Work instruction: Return each line of the records below in which the string "head" turns up.

** Opening Data to use block **

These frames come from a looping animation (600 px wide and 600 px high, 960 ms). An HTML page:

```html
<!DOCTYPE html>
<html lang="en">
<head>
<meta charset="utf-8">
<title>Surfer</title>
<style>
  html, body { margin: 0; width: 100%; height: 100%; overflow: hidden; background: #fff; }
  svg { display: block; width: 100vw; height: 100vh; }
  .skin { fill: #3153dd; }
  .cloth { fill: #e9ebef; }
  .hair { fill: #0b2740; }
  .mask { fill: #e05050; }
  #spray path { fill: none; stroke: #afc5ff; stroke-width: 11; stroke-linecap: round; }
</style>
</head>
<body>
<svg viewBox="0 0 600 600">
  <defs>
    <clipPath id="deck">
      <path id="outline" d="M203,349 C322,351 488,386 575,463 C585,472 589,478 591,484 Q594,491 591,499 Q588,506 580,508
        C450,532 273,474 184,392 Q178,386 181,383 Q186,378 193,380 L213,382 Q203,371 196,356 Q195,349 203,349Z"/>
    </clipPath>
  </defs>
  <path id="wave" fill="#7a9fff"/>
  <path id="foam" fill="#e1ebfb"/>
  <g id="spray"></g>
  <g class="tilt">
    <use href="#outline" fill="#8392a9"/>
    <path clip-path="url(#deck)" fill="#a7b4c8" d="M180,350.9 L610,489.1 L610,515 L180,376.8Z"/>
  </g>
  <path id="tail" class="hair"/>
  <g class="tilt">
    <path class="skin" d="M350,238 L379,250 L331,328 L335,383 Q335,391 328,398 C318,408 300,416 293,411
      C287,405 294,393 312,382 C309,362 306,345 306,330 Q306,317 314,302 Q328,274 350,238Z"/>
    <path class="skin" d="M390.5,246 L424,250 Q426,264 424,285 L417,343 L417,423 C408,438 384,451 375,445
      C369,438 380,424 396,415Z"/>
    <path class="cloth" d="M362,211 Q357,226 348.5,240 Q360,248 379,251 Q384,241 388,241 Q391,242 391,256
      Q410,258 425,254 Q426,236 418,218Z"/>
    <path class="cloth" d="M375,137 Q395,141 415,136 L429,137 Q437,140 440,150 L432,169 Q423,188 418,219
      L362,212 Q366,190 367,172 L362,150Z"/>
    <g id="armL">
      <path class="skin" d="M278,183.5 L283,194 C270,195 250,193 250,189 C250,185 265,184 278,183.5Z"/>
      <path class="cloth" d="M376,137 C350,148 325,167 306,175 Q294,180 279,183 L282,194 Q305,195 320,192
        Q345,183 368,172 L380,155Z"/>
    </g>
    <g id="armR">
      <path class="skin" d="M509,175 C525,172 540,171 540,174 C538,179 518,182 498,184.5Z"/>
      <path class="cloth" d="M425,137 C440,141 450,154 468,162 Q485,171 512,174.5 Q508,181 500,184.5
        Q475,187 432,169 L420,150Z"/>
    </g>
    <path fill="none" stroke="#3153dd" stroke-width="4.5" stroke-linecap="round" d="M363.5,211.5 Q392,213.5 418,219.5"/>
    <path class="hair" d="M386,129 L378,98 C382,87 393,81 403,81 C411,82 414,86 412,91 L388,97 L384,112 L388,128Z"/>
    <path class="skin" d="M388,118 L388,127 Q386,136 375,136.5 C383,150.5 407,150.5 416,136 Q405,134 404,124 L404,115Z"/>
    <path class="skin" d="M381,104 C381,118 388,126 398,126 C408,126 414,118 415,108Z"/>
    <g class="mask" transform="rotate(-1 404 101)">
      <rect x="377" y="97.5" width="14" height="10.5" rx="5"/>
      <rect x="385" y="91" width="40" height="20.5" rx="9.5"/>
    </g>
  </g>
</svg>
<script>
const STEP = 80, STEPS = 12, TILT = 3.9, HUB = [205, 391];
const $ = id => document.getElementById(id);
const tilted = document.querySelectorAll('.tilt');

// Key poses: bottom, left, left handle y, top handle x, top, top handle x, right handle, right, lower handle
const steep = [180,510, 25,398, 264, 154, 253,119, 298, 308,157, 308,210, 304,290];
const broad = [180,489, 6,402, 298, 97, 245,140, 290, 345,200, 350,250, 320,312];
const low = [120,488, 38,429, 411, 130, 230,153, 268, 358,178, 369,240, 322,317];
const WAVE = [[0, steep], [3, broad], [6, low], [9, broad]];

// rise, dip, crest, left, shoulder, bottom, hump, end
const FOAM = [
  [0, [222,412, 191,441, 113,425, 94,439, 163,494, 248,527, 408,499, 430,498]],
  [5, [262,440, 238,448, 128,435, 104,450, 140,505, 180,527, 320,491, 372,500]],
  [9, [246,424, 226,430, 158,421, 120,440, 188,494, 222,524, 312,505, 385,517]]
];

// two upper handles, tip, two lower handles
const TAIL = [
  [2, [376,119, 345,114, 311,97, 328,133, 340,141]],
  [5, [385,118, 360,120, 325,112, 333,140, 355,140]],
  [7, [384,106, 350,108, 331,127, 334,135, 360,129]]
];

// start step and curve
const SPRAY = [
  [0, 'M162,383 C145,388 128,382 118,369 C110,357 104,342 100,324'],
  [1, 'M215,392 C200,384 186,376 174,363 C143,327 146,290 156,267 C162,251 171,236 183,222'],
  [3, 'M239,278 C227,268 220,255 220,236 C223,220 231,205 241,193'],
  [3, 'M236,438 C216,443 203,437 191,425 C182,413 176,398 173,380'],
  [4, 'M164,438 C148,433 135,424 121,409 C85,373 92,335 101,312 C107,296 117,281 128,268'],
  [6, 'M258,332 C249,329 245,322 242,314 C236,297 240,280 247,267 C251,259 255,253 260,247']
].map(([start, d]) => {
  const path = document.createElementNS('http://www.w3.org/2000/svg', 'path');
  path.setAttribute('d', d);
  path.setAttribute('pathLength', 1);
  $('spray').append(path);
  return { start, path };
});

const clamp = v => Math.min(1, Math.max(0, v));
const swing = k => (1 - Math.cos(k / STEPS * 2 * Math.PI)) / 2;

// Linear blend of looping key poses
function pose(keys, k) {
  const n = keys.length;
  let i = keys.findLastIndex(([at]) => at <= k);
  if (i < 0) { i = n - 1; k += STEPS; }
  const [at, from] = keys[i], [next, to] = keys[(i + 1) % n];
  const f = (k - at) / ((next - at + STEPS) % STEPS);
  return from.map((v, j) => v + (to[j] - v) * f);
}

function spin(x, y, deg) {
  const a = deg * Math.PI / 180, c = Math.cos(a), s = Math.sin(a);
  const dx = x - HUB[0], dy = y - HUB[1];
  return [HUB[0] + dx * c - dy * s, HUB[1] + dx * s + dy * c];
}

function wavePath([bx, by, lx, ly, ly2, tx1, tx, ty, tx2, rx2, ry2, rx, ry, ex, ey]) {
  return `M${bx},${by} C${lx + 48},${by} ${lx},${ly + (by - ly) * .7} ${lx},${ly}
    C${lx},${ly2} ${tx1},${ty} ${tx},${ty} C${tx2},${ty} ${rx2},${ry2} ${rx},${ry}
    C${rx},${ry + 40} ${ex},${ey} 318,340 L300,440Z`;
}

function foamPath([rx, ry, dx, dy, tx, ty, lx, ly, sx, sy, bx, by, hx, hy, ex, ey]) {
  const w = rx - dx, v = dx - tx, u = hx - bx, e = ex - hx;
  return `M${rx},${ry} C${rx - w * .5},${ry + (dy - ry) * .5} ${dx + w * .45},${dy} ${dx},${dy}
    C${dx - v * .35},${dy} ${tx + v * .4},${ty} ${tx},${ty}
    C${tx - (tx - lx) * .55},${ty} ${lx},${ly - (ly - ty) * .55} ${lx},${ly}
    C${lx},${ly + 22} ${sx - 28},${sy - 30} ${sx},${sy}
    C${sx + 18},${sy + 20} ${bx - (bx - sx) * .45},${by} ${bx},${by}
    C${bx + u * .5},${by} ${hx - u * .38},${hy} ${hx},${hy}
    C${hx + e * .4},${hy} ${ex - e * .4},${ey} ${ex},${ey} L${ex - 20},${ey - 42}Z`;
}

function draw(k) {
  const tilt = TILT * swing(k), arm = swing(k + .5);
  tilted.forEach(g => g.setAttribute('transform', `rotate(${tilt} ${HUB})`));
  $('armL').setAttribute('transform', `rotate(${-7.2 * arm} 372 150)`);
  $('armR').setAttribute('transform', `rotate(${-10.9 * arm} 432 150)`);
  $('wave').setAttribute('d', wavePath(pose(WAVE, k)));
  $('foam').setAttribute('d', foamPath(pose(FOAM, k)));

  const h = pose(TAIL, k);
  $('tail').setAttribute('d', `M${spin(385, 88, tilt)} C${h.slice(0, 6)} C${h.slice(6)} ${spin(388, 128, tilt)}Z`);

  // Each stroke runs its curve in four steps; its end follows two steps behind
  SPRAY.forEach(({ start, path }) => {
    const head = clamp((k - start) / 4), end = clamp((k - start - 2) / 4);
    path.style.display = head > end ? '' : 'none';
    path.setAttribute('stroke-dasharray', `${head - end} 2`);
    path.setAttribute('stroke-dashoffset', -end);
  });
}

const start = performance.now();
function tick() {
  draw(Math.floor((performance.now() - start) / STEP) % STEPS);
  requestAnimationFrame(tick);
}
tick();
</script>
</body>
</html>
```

** Closing Data to use block **

Exercise result:
<head>
</head>
    const head = clamp((k - start) / 4), end = clamp((k - start - 2) / 4);
    path.style.display = head > end ? '' : 'none';
    path.setAttribute('stroke-dasharray', `${head - end} 2`);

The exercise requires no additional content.